Were we really being "too picky," as the magazine gleefully asserted? (There was no mention of domestic abuse or abandoned wives, or any of the dangers of not being "picky" enough.)
To mark the anniversary, Newsweek published a cover story this month on "Why We Were Wrong." The authors noted that the study's statistics turned out to be too pessimistic, and that 90 percent of baby-boomer men and women either have married or will marry. "And the days when half of all women would marry by 20, as they did in 1960, only look more anachronistic," they wrote.
Forgive us if we don't breathe a collective sigh of relief. My formerly single friends many of whom married in their 30s found ourselves too busy ferrying our children to soccer practice or gymnastics. In the midst of our harried schedules we might be forgiven for wishing, at times, that the magazine's predictions had come true.
But they didn't, of course, and I couldn't be more grateful for the unprecedented choices facing women of my generation.
And now, even Newsweek has recanted the story that caused us all so much angst.
Next thing you know, I'll be getting a call from the grade school bully, offering to fix my glasses.
Hehe. My wife and I have joked about that line for the past 20 years.
Yeah, and some 27 year old is going to say that there's no way that she'll marry a guy who's 35 because if he's lucky the second child will be born by the time he's 40 and she's still in her early 30's.
Women in the mid-twenties today are, on the whole, fairly immature and self centered. 28-30 is a pretty good age for them.
I don't remember that particular article, but I remember a lot of articles saying the same thing in the 80's. I say those articles were right on the mark, and nothing new: Of course, as someone grows older, and other people marry off, the pickings get slimmer.
Apology my butt. Simply creating a news article from a news article by pulling info out of thin air, twice, is not news.
"How can we fool them today".
OK, there was my FR laugh for the day. I should probably get to work now.
How's that old Dilbert joke go? "And what percentage of them marry terrorists?" "30" "Gosh..."

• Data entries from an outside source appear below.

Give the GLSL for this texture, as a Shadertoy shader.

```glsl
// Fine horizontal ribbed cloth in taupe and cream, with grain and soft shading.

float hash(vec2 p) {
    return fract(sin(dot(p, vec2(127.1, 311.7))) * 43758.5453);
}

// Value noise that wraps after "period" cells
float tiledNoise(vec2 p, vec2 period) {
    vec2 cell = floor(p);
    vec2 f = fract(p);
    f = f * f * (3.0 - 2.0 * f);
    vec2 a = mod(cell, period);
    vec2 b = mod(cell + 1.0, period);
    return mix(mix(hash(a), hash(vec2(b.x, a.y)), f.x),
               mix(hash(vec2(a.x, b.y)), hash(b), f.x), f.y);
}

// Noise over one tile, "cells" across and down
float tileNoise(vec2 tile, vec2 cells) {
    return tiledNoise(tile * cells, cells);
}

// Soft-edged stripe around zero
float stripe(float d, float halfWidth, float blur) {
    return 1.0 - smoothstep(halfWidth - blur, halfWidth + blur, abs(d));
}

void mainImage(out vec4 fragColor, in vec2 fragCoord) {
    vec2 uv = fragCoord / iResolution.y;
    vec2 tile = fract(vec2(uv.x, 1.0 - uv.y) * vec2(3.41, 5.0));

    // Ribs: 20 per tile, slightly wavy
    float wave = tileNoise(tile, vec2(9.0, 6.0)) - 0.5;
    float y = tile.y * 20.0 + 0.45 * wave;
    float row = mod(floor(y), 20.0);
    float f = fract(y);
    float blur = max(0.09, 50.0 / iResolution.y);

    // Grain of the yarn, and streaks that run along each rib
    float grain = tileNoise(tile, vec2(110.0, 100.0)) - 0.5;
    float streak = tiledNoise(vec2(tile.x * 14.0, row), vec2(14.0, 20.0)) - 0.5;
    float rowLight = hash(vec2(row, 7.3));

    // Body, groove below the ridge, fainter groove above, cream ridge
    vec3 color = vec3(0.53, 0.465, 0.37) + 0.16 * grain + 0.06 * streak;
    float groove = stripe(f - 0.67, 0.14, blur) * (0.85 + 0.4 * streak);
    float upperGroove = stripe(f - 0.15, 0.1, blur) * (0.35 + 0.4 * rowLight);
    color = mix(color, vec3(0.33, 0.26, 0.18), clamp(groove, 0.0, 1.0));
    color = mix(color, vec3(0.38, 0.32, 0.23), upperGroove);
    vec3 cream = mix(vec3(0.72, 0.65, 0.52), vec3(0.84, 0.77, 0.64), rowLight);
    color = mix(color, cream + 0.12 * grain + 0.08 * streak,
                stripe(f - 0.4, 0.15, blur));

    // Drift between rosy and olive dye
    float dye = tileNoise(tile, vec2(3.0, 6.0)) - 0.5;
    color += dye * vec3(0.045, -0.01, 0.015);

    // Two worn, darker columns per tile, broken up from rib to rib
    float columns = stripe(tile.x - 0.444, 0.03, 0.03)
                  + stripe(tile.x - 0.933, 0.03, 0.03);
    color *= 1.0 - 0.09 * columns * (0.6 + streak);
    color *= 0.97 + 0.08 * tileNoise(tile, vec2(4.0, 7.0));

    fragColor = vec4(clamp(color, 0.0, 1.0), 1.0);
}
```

Must be a lot of Democrites getting married, then...
And I did end up going to London, snagging said gorgeous English guy with great hair, and then dumping him four months later. Many years later, I ended up getting hitched at the ripe old age of 33 to an even more gorgeous American guy with even greater hair. To boot, on our wedding day, my hubby was still in his twenties--A YOUNGER MAN! So... fooey on Newsweek, the goofy t*rds.
That article did upset my older sister, though. But... she's a 400 lb cat lady, so a lot of things tend to upset her.
Since Newsweek means as much to me as a dead mosquito, I don't expect an apology.
Typical bitter feminist, for obvious reasons.
You really don't want me answering that one. :)
Gee, isn't she cute!
"It failed to acknowledge that our generation felt far less social and financial pressure to marry in our 20s, or before the right person came along."
It also probably fails to note how many MEN of said ages were still unmarried.
Or was their point that no matter what, 40yo men still get the pick of 20yo girls?
The reason possibly being they aren't satisfied with the males they're experiencing.
I totally agree.
I won't be taking out subscriptions to Newsweak waiting for them to do a mea culpa over man made global warming...
OK, not to inject any icky ol' logic into the situation, but ... ;-)
Would you agree with the following statement? "Almost all men over 30 who are childless and haven't been married are that way for a reason."
If not, why not?
Yes, due to almost all women over 30 who are childless and haven't been married are that way for a reason.
Disclaimer: Opinions posted on Free Republic are those of the individual posters and do not necessarily represent the opinion of Free Republic or its management. All materials posted herein are protected by copyright law and the exemption for fair use of copyrighted works.